  13. my type is a women who doesn't turn out to really be a transvestite. Oh, and asian girls are hawt.
  14. Install flamethrowers in place of your hands. You never need feel scared at home (or anywhere) again. (unless of course you accidentally burn down the house) Seriously, though, if you think something like this might happen again, you should perhaps invest in a home security system. Or a bigger dog.

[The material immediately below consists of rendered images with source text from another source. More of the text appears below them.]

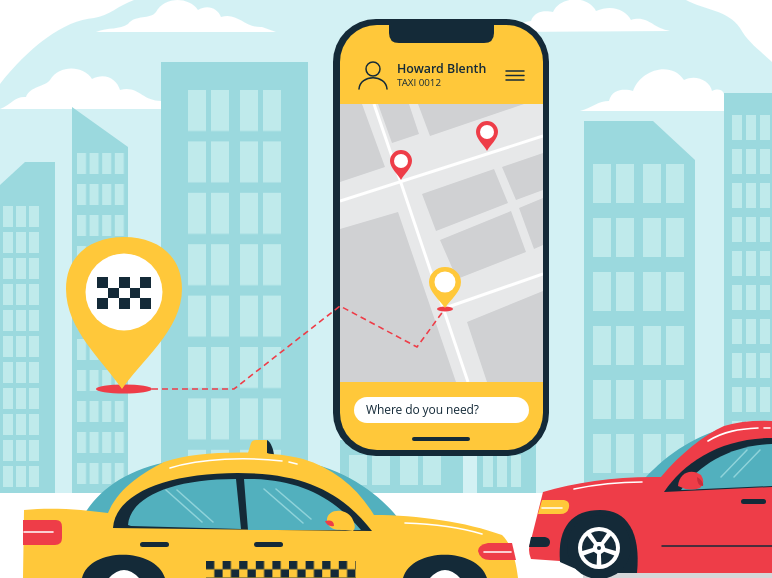
<!DOCTYPE html>
<html lang="en">
<head>
<meta charset="utf-8">
<title>Taxi app</title>
<style>
:root{--sky:#d3f1f4;--tower:#9bd9de;--pane:#bfeaeb;--ink:#142a38;--yellow:#ffc83a;--red:#ee3d48;--deep-red:#c92c3a;--glass:#52b0be;--shine:#8fd3da;--road:#e7e8e9;--block:#d0d1d3;--shadow:#d5d7d9;--white:#fff}
html,body{margin:0;width:772px;height:578px;overflow:hidden;background:var(--white)}
svg{display:block}
text{font-family:"Open Sans","Noto Sans",sans-serif;fill:var(--ink)}
.sky{fill:var(--sky)}.tower{fill:var(--tower)}.pane{fill:var(--pane)}.ink{fill:var(--ink)}.yellow{fill:var(--yellow)}.red{fill:var(--red)}.deep-red{fill:var(--deep-red)}.white{fill:var(--white)}.glass{fill:var(--glass)}.road{fill:var(--road)}.block{fill:var(--block)}.shadow{fill:var(--shadow)}
.line{fill:none;stroke:var(--ink);stroke-width:1.5;stroke-linecap:round}
.lane{fill:none;stroke:var(--white);stroke-width:3}
.route{fill:none;stroke:var(--red);stroke-width:1.6;stroke-dasharray:6 4}
.shine{fill:none;stroke:var(--shine);stroke-width:1.5;stroke-linecap:round}
.gleam{fill:none;stroke:var(--white);stroke-width:1.6;stroke-linecap:round}
.driver{font-size:12.4px;font-weight:600}
.cab{font-size:9.8px}
.prompt{font-size:12px}
</style>
</head>
<body>
<svg width="772" height="578" viewBox="0 0 772 578" role="img" aria-label="Taxi booking app on a phone with two cars in a city">
<defs>
<pattern id="panes-west" x="3" y="206" width="13" height="26" patternUnits="userSpaceOnUse"><rect class="pane" width="10" height="21"/></pattern>
<pattern id="panes-slope" x="77" y="153" width="12.6" height="31" patternUnits="userSpaceOnUse"><rect class="pane" width="9" height="21"/></pattern>
<pattern id="panes-tall" x="188" y="90" width="52" height="51.4" patternUnits="userSpaceOnUse"><path class="pane" d="M0 0h18v41H0zM23 0h18v41H23z"/></pattern>
<pattern id="panes-east" x="593" y="164" width="50" height="54" patternUnits="userSpaceOnUse"><path class="pane" d="M0 0h18v39H0zM23 0h18v39H23z"/></pattern>
<pattern id="panes-edge" x="732" y="115" width="14" height="34" patternUnits="userSpaceOnUse"><rect class="pane" width="10" height="25"/></pattern>
<pattern id="checks" x="206" y="561" width="16.6" height="16.6" patternUnits="userSpaceOnUse"><path class="ink" d="M0 0h8.3v8.3H0zM8.3 8.3h8.3v8.3H8.3z"/></pattern>
<clipPath id="map-area"><rect x="340" y="104" width="203" height="278"/></clipPath>
<g id="stop-pin">
<path class="red" d="M0 0C-3 -6 -11 -12 -11 -19A11 11 0 0 1 11 -19C11 -12 3 -6 0 0Z"/>
<circle class="white" cy="-19" r="7"/>
</g>
</defs>

<g id="sky">
<rect class="sky" width="772" height="494"/>
<path class="white" d="M0 0H134C119 5 109 16 94 18C64 20 28 48 0 84Z"/>
<path class="white" d="M686 0H772V62C757 48 748 42 740 28C728 10 704 10 686 0Z"/>
<path class="white" d="M96 32C108 27 120 30 128 24C136 14 150 20 156 12C164 -3 188 -4 198 10C208 4 218 9 221 17C238 12 244 28 262 27L276 32Z"/>
<path class="white" d="M498 32C513 30 519 22 531 21C535 9 548 11 553 12C560 -4 588 -5 596 11C612 4 626 10 631 20C648 15 652 28 670 31Z"/>
<path class="white" d="M0 109C12 104 15 96 26 97C30 86 45 87 50 80C60 64 84 66 92 79C105 72 117 79 120 90C138 85 142 101 161 101V109Z"/>
<path class="white" d="M580 111C594 107 598 101 609 101C612 88 626 89 633 91C640 70 671 60 684 80C696 74 710 81 712 91C720 87 724 92 724 94V111Z"/>
</g>

<g id="city">
<path class="tower" d="M0 185L25 162H55V493H0Z"/>
<rect x="0" y="206" width="42" height="282" fill="url(#panes-west)"/>
<path class="tower" d="M72 107L128 147V493H72Z"/>
<rect x="77" y="153" width="50" height="335" fill="url(#panes-slope)"/>
<rect class="tower" x="161" y="62" width="147" height="431"/>
<rect x="188" y="90" width="93" height="398" fill="url(#panes-tall)"/>
<path class="tower" d="M340 440H463V493H340ZM477 440H536V493H477Z"/>
<path class="pane" d="M349 455h18v30h-18zM372 455h18v30h-18zM400 455h18v30h-18zM423 455h18v30h-18zM483 455h10v32h-10zM497 455h10v32h-10zM511 455h10v32h-10z"/>
<path class="tower" d="M584 121H653L695 160V493H584Z"/>
<rect x="593" y="164" width="93" height="324" fill="url(#panes-east)"/>
<rect class="tower" x="724" y="93" width="48" height="400"/>
<rect x="732" y="115" width="40" height="372" fill="url(#panes-edge)"/>
<rect class="white" y="493" width="772" height="85"/>
</g>

<g id="phone">
<rect class="ink" x="333" y="19" width="216" height="437" rx="43"/>
<rect class="yellow" x="340" y="25" width="203" height="425" rx="37"/>
<path class="ink" d="M389 24H494V33Q494 43 484 43H399Q389 43 389 33Z"/>
<g id="map" clip-path="url(#map-area)">
<rect class="road" x="340" y="104" width="203" height="278"/>
<path class="block" d="M340 104H362L385 167L340 182ZM378 104H409L419 134L392 143ZM418 104H524L430 136ZM340 229L398 212L456 382H340ZM422 194L494 169L508 203L436 231ZM502 167L543 153V190L516 200ZM440 240L511 211L526 252L457 279ZM519 208L543 198V245L534 249ZM467 322L543 291V382H487Z"/>
<path class="lane" d="M340 201L543 136M374 104L400 180L468 382M445 308L543 274"/>
</g>
<g id="header">
<circle class="line" cx="373" cy="69" r="7"/>
<path class="line" d="M359 89C360 74 386 74 387 89"/>
<text class="driver" x="397" y="73">Howard Blenth</text>
<text class="cab" x="397" y="86" textLength="44">TAXI 0012</text>
<path class="line" d="M506 71H524M506 75.5H524M506 80H524"/>
</g>
<g id="search">
<rect class="white" x="354" y="397" width="175" height="26" rx="13"/>
<text class="prompt" x="366" y="413.5" textLength="113">Where do you need?</text>
<rect class="ink" x="412" y="437" width="58" height="4" rx="2"/>
</g>
</g>

<g id="route">
<ellipse class="red" cx="124" cy="389" rx="28" ry="4.5"/>
<path class="route" d="M152 389H234L340 306L417 347L444 310"/>
<ellipse class="red" cx="445" cy="309" rx="8" ry="2.5"/>
<use href="#stop-pin" x="401" y="180"/>
<use href="#stop-pin" x="487" y="151"/>
<path class="yellow" d="M445 308C440 300 429 292 429 282A16 15 0 0 1 461 282C461 292 450 300 445 308Z"/>
<circle class="white" cx="445" cy="282" r="10.5"/>
<path class="yellow" d="M122 389C104 362 66 330 66 289C66 256 90 237 124 237C158 237 182 256 182 289C182 330 140 362 122 389Z"/>
<circle class="white" cx="124" cy="292" r="38.5"/>
<path class="ink" d="M97 277h11v11h-11zM119 277h11v11h-11zM140 277h11v11h-11zM108 288h11v10h-11zM130 288h10v10h-10zM97 298h11v11h-11zM119 298h11v11h-11zM140 298h11v11h-11z"/>
</g>

<g id="taxi">
<path class="yellow" d="M247 456L251 443Q252 440 256 440H267L275 457Z"/>
<path class="ink" d="M267 440C271 442 274 450 274 457L267 453Z"/>
<path class="glass" d="M85 513C101 488 128 469 172 461L150 513ZM293 460C340 466 378 492 398 518L365 522Z"/>
<path class="yellow" d="M24 510C55 507 84 510 108 513C119 487 143 473 164 462C199 450 268 450 303 459C333 468 357 487 374 515C418 515 466 522 502 535C510 542 516 559 518 578H23Z"/>
<path class="ink" d="M113 528C115 494 166 473 238 473C306 473 342 493 372 531Z"/>
<path class="glass" d="M128 525C130 498 170 479 236 479L241 529L131 526ZM244 479C299 478 334 498 361 530H248Z"/>
<path class="shine" d="M166 490L202 522M177 490L213 522M264 489L303 523M276 489L311 519"/>
<path class="gleam" d="M170 468C202 458 247 457 282 461M289 462L297 464"/>
<path class="yellow" d="M327 521C326 509 345 507 352 518Q357 528 353 531C344 529 329 533 327 521Z"/>
<path class="red" d="M325 521Q334 519 334 526Q327 527 325 521Z"/>
<rect class="ink" x="140" y="542" width="29" height="5" rx="2.5"/>
<rect class="ink" x="254" y="542" width="29" height="5" rx="2.5"/>
<path class="red" d="M23 520H56Q62 520 62 527V538Q62 545 55 545H23Z"/>
<path class="gleam" d="M24 532H53"/>
<path class="red" d="M512 543H488Q478 545 478 551Q480 560 490 560H516Z"/>
<path class="gleam" d="M484 552H511"/>
<path class="gleam" d="M405 523C434 524 462 528 482 534"/>
<rect x="206" y="561" width="150" height="17" fill="url(#checks)"/>
<path class="ink" d="M82 578C90 547 155 547 165 578ZM403 578C412 547 477 547 487 578Z"/>
<path class="white" d="M109 578Q124 562 139 578ZM430 578Q445 562 460 578Z"/>
</g>

<g id="red-car">
<path class="shadow" d="M583 573H772V578H583Z"/>
<path class="glass" d="M645 478C668 453 699 433 731 427L719 478Z"/>
<path class="red" d="M543 492C576 482 620 476 661 477C680 454 704 435 724 426Q744 420 772 421V573H636L560 561L531 559Q527 550 531 540Z"/>
<path class="ink" d="M664 492C684 462 721 438 772 438V487Z"/>
<path class="glass" d="M681 490C700 463 733 445 772 444V486Z"/>
<path class="shine" d="M721 477L747 450M734 477L760 450"/>
<path class="gleam" d="M708 441C724 431 740 429 758 428M764 428H770M574 489C598 484 622 482 642 482"/>
<path class="red" d="M678 486C679 472 692 468 701 475Q706 483 700 488Q689 492 678 486Z"/>
<path class="deep-red" d="M697 477Q704 481 703 486Q697 486 697 477Z"/>
<rect class="ink" x="741" y="499" width="25" height="5" rx="2.5"/>
<path class="line" d="M662 546H772"/>
<path class="yellow" d="M542 500H564Q570 501 569 507Q568 514 560 514H538Z"/>
<path class="gleam" d="M542 508H562"/>
<path class="ink" d="M531 537H545Q550 538 550 542Q550 547 545 547H529Z"/>
<path class="ink" d="M560 562C557 526 573 510 600 510C627 510 641 532 637 573H585Z"/>
<circle class="ink" cx="599" cy="547" r="32"/>
<circle class="white" cx="599" cy="548" r="21"/>
<g id="rim" class="ink">
<path id="rim-gap" d="M591 533Q599 529 607 533L601 542H597Z"/>
<use href="#rim-gap" transform="rotate(72 599 548)"/>
<use href="#rim-gap" transform="rotate(144 599 548)"/>
<use href="#rim-gap" transform="rotate(216 599 548)"/>
<use href="#rim-gap" transform="rotate(288 599 548)"/>
<circle cx="599" cy="548" r="2"/>
</g>
</g>
</svg>
</body>
</html>
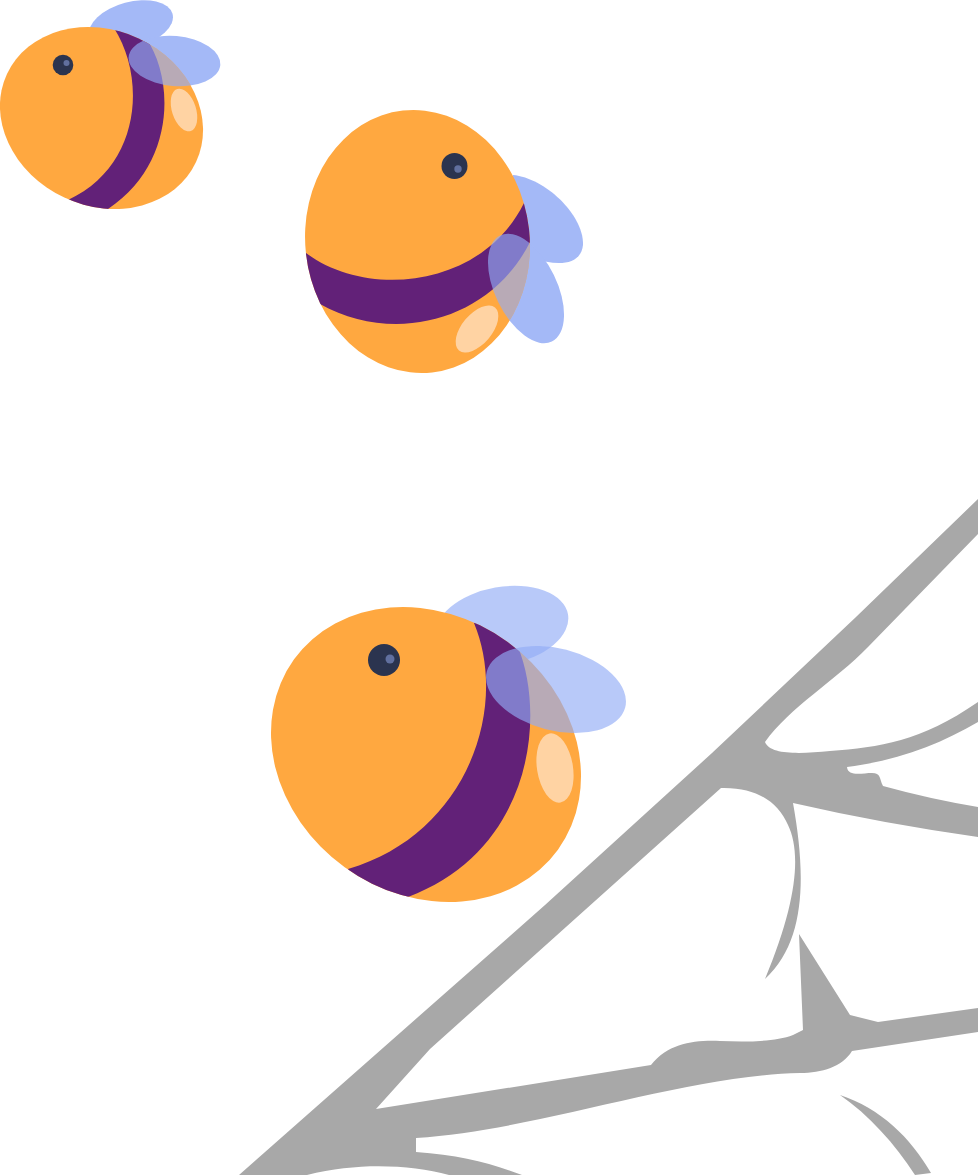
<!DOCTYPE html>
<html lang="en">
<head>
<meta charset="utf-8">
<title>Bees and branch</title>
<style>
:root {
  --paper: #ffffff;
  --honey: #ffa840;
  --stripe: #622178;
  --wing: #a4b9f7;
  --wing-sheer: #92acf6;
  --shine: #ffd3a3;
  --eye: #2b344f;
  --glint: #61709f;
  --branch: #a8a8a8;
}
html, body { margin: 0; background: var(--paper); overflow: hidden; }
.scene { display: block; width: 978px; height: 1175px; }
.body { fill: var(--honey); }
.stripe { fill: var(--stripe); }
.wing { fill: var(--wing); }
.sheer { fill: var(--wing-sheer); fill-opacity: .65; }
.shine { fill: var(--shine); }
.eye { fill: var(--eye); }
.glint { fill: var(--glint); }
.branch { fill: var(--branch); }
</style>
</head>
<body>
<svg class="scene" viewBox="0 0 978 1175" role="img" aria-label="Three round bees flying above a bare branch">
  <defs>
    <ellipse id="small-body" cx="101.5" cy="118" rx="104.3" ry="87.8" transform="rotate(25 101.5 118)"/>
    <ellipse id="middle-body" cx="417.5" cy="241.5" rx="131.7" ry="112.2" transform="rotate(83.6 417.5 241.5)"/>
    <ellipse id="large-body" cx="426" cy="754.5" rx="162.7" ry="139" transform="rotate(35.8 426 754.5)"/>
    <ellipse id="small-wing" cx="174.5" cy="61" rx="46" ry="25" transform="rotate(5 174.5 61)"/>
    <ellipse id="middle-wing" cx="526" cy="288.5" rx="59" ry="31" transform="rotate(64 526 288.5)"/>
    <clipPath id="small-clip"><use href="#small-body"/></clipPath>
    <clipPath id="middle-clip"><use href="#middle-body"/></clipPath>
    <clipPath id="large-clip"><use href="#large-body"/></clipPath>
  </defs>

  <g class="branch" id="branch">
    <path d="M239 1175 L545 905 L712 753 L856 617 L978 499 V534 L868 647 C835 681 790 707 765 742 C770 755 800 754 830 751 C880 747 920 742 978 702 V722 C940 744 900 760 847 767 C848 777 862 773 872 773 C881 773 879 778 883 786 Q930 799 978 807 V837 Q880 823 793 803 C805 870 808 940 765 979 C798 900 801 852 788 825 C778 803 758 787 721 788 L430 1049 L376 1109 L651 1065 C669 1043 694 1040 720 1041 C745 1042 775 1042 793 1035 L803 1030 L799 934 L850 1015 L878 1022 L978 1008 V1032 L852 1051 C842 1067 822 1073 800 1073 C680 1076 540 1130 416 1138 V1152 C460 1155 490 1163 522 1175 H449 C410 1165 360 1162 307 1175 Z"/>
    <path d="M840 1095 C880 1108 911 1138 931 1173 L915 1175 C895 1144 869 1115 840 1095 Z"/>
  </g>

  <g id="small-bee">
    <ellipse class="wing" cx="131" cy="25" rx="43" ry="23" transform="rotate(-15 131 25)"/>
    <use class="wing" href="#small-wing"/>
    <use class="body" href="#small-body"/>
    <g clip-path="url(#small-clip)">
      <path class="stripe" d="M114 28 C147 80 140 167 68 200 L80 220 L108 209 C175 165 175 80 146 38 L125 15 Z"/>
      <use class="sheer" href="#small-wing"/>
    </g>
    <ellipse class="shine" cx="184" cy="110" rx="12" ry="22" transform="rotate(-18 184 110)"/>
    <circle class="eye" cx="63" cy="65" r="10.3"/>
    <circle class="glint" cx="66.5" cy="63" r="3"/>
  </g>

  <g id="middle-bee">
    <path class="wing" d="M513 175 C545 178 584 215 583 245 C581 265 558 267 533 258 L500 220 Z"/>
    <use class="wing" href="#middle-wing"/>
    <use class="body" href="#middle-body"/>
    <g clip-path="url(#middle-clip)">
      <path class="stripe" d="M306 253 C367 299 482 288 524 203 L540 225 L530 242 C490 322 393 345 320 304 L290 280 Z"/>
      <use class="sheer" href="#middle-wing"/>
    </g>
    <ellipse class="shine" cx="477" cy="329" rx="15" ry="28" transform="rotate(40 477 329)"/>
    <circle class="eye" cx="454.5" cy="166" r="13"/>
    <circle class="glint" cx="458" cy="169" r="3.7"/>
  </g>

  <g id="large-bee">
    <ellipse class="sheer" cx="502" cy="626" rx="67" ry="39" transform="rotate(-10 502 626)"/>
    <use class="body" href="#large-body"/>
    <path class="stripe" clip-path="url(#large-clip)" d="M474 623 C510 710 465 835 348 869 L370 920 L408 897 C533 850 546 715 518 647 L500 610 Z"/>
    <ellipse class="sheer" cx="556" cy="689.5" rx="71.5" ry="41" transform="rotate(14.6 556 689.5)"/>
    <ellipse class="shine" cx="555" cy="768" rx="18" ry="35" transform="rotate(-9 555 768)"/>
    <circle class="eye" cx="384" cy="660" r="16"/>
    <circle class="glint" cx="390" cy="659" r="4.5"/>
  </g>
</svg>
</body>
</html>
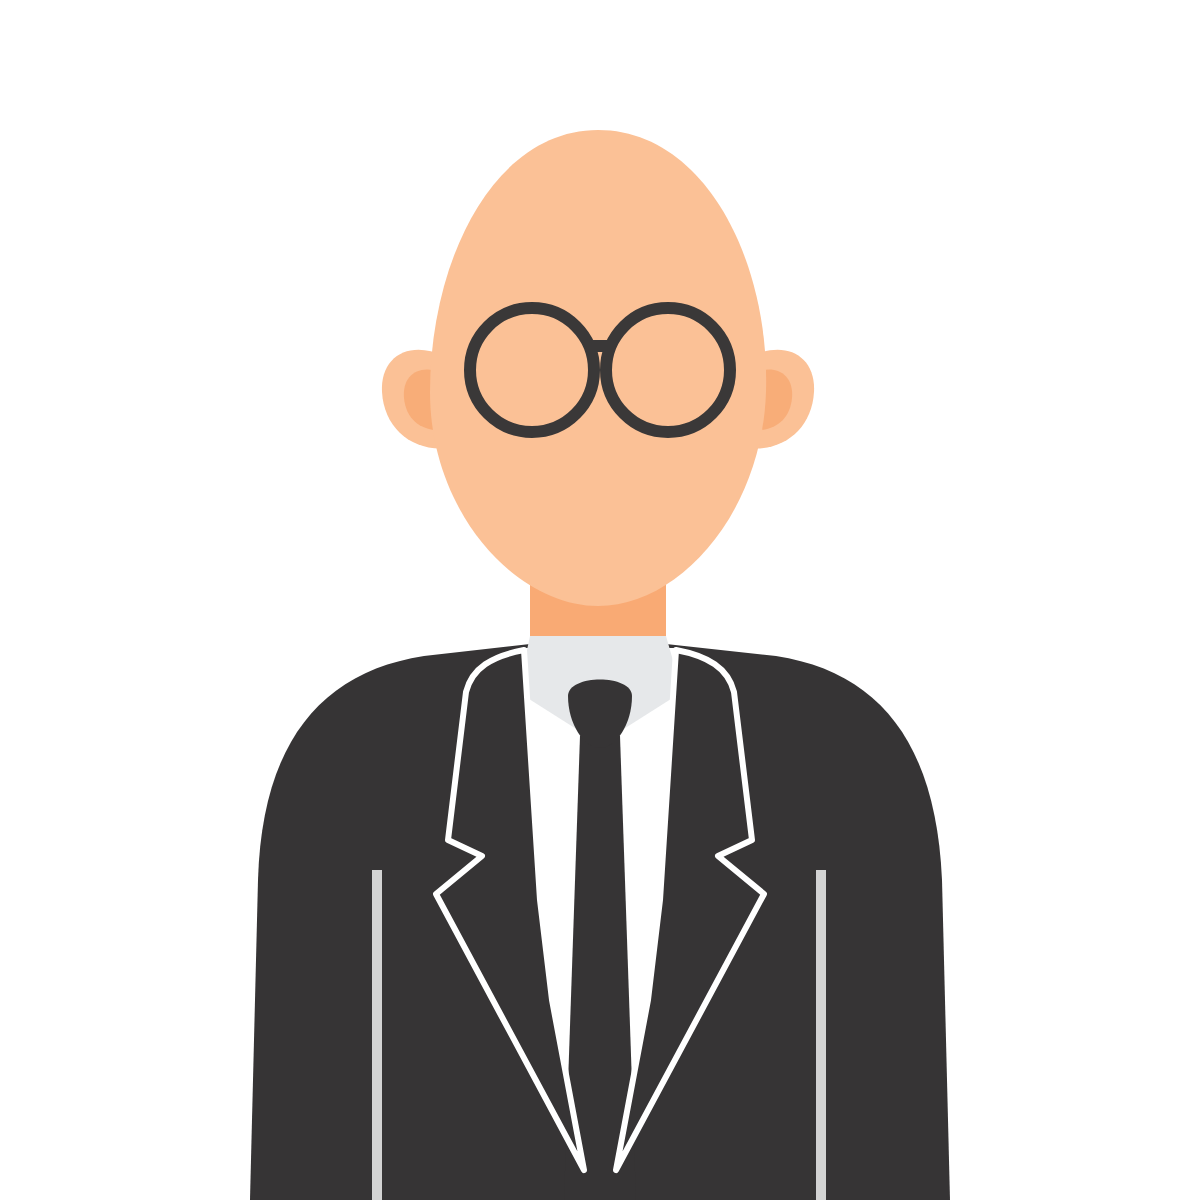
<!DOCTYPE html>
<html lang="en">
<head>
<meta charset="utf-8">
<title>Businessman Avatar</title>
<style>
  :root {
    --background: #ffffff;
    --skin: #fbc196;
    --skin-shade: #f9aa74;
    --ear-inner: #f8ad78;
    --suit: #363435;
    --shirt: #ffffff;
    --collar: #e6e8ea;
    --sleeve-line: #d3d3d3;
    --frames: #3a3838;
  }
  html, body {
    margin: 0;
    padding: 0;
    width: 1200px;
    height: 1200px;
    overflow: hidden;
    background: var(--background);
  }
  .avatar {
    display: block;
    width: 1200px;
    height: 1200px;
  }
  .skin { fill: var(--skin); }
  .skin-shade { fill: var(--skin-shade); }
  .ear-inner { fill: var(--ear-inner); }
  .suit { fill: var(--suit); }
  .shirt { fill: var(--shirt); }
  .collar { fill: var(--collar); }
  .sleeve-line { fill: var(--sleeve-line); }
  .lapel { fill: var(--suit); stroke: var(--shirt); stroke-width: 3; stroke-linejoin: round; }
  .frames { fill: none; stroke: var(--frames); stroke-width: 6; }
  .bridge { fill: var(--frames); }
</style>
</head>
<body>
<svg class="avatar" viewBox="0 0 600 600" role="img" aria-label="Bald man with round glasses in a dark suit and tie">
  <defs>
    <g id="ear">
      <path class="skin" d="M222,178 C205,170 190,178 191,196 C192,214 206,226 224,224 Z"/>
      <path class="ear-inner" d="M220,186 C209,182 201,188 202,199 C203,210 211,216 222,215 Z"/>
    </g>
    <path id="lapel" class="lapel" d="M262,325 C246,328 236,334 233,346 L224,420 L241,428 L218,447 L292,585 L276,500 L270,450 Z"/>
    <circle id="lens" class="frames" r="31"/>
  </defs>

  <rect width="600" height="600" fill="var(--background)"/>

  <g class="neck">
    <rect class="skin-shade" x="265" y="280" width="68" height="60"/>
  </g>

  <g class="body">
    <path class="suit" d="M125,600 L129,440 C131,372 160,336 212,328 L265,322 L333,322 L388,328 C440,336 468,372 471,440 L475,600 Z"/>
    <rect class="sleeve-line" x="186" y="435" width="5" height="165"/>
    <rect class="sleeve-line" x="408" y="435" width="5" height="165"/>
    <path class="shirt" d="M262,324 L338,324 L346,510 L300,580 L254,510 Z"/>
    <path class="collar" d="M265,318 L333,318 L341,346 L300,372 L259,346 Z"/>
    <path class="suit" d="M290,368 L310,368 L318,600 L282,600 Z"/>
    <path class="suit" d="M284,348 C284,337 316,337 316,348 C316,362 308,374 300,374 C292,374 284,362 284,348 Z"/>
    <use href="#lapel"/>
    <use href="#lapel" transform="translate(600,0) scale(-1,1)"/>
  </g>

  <g class="head">
    <use href="#ear"/>
    <use href="#ear" transform="translate(598,0) scale(-1,1)"/>
    <path class="skin" d="M299,65 C352,65 385,130 383,196 C381,256 340,303 299,303 C258,303 215,256 215,196 C215,130 247,65 299,65 Z"/>
  </g>

  <g class="glasses">
    <use href="#lens" x="266" y="185"/>
    <use href="#lens" x="334" y="185"/>
    <rect class="bridge" x="295" y="170" width="10" height="6"/>
  </g>
</svg>
</body>
</html>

  15. [QUOTE=Lady Dust]"Retribution" people asked me if I lived in Toronto all my life or just a couple of years. So I was answering their question, that doesn't give you the right to say no one cares. Please read the previous posts before reading mine, thanks. To the rest of you I loved hearing your comments. And after viewing that site I was moved. I feel bad for those of who's ancestors were killed in Nan Jing. I apologize for my ancestor's actions. The pictures did make me turn my head away from the monitor once in a while. Then I would look back in disgust on how my ancestor's played with the Chinese that way. It simply is not right. Though I will always have pride in my land of The Rising Sun, I will always know in the back of my head what my people have done. Thank you everyone and I would love to have another debate, not as heated as this one, again sometime. Well except "Retribution" who kind of used the tsunami thing and no one care's. "Retribution" never I mean never usae the tsunami card on me again. My older sister died in Thailand that day. So don't you EVER bring up Tsunami again, until you have experienced it yourself bucko. So back off and if I ever, I mean ever, hear you talk about tsunami's you will be hearing from Natsu Hiroshima.[/QUOTE] I'm glad you understand now, and I'm also glad you still have pride in your country. Despite all my problems with it, I do still have respect and pride for my country, even though I know some of the horrible things we've done in the past. No one wants Japanese people to spend their days mourning the sin of their ancestors. But we do want people to be aware of the past, for all the reasons stated in this thread. Understanding the bad things your country did in the past doesn't mean you have to hate your country. What it does mean is that you learn the lessons of the past, and become a better person, and indeed a better nation as a result. Have a great night, Lady Dust. James Bierly EDIT: And I agree... the tsunami thing was a poor choice of words...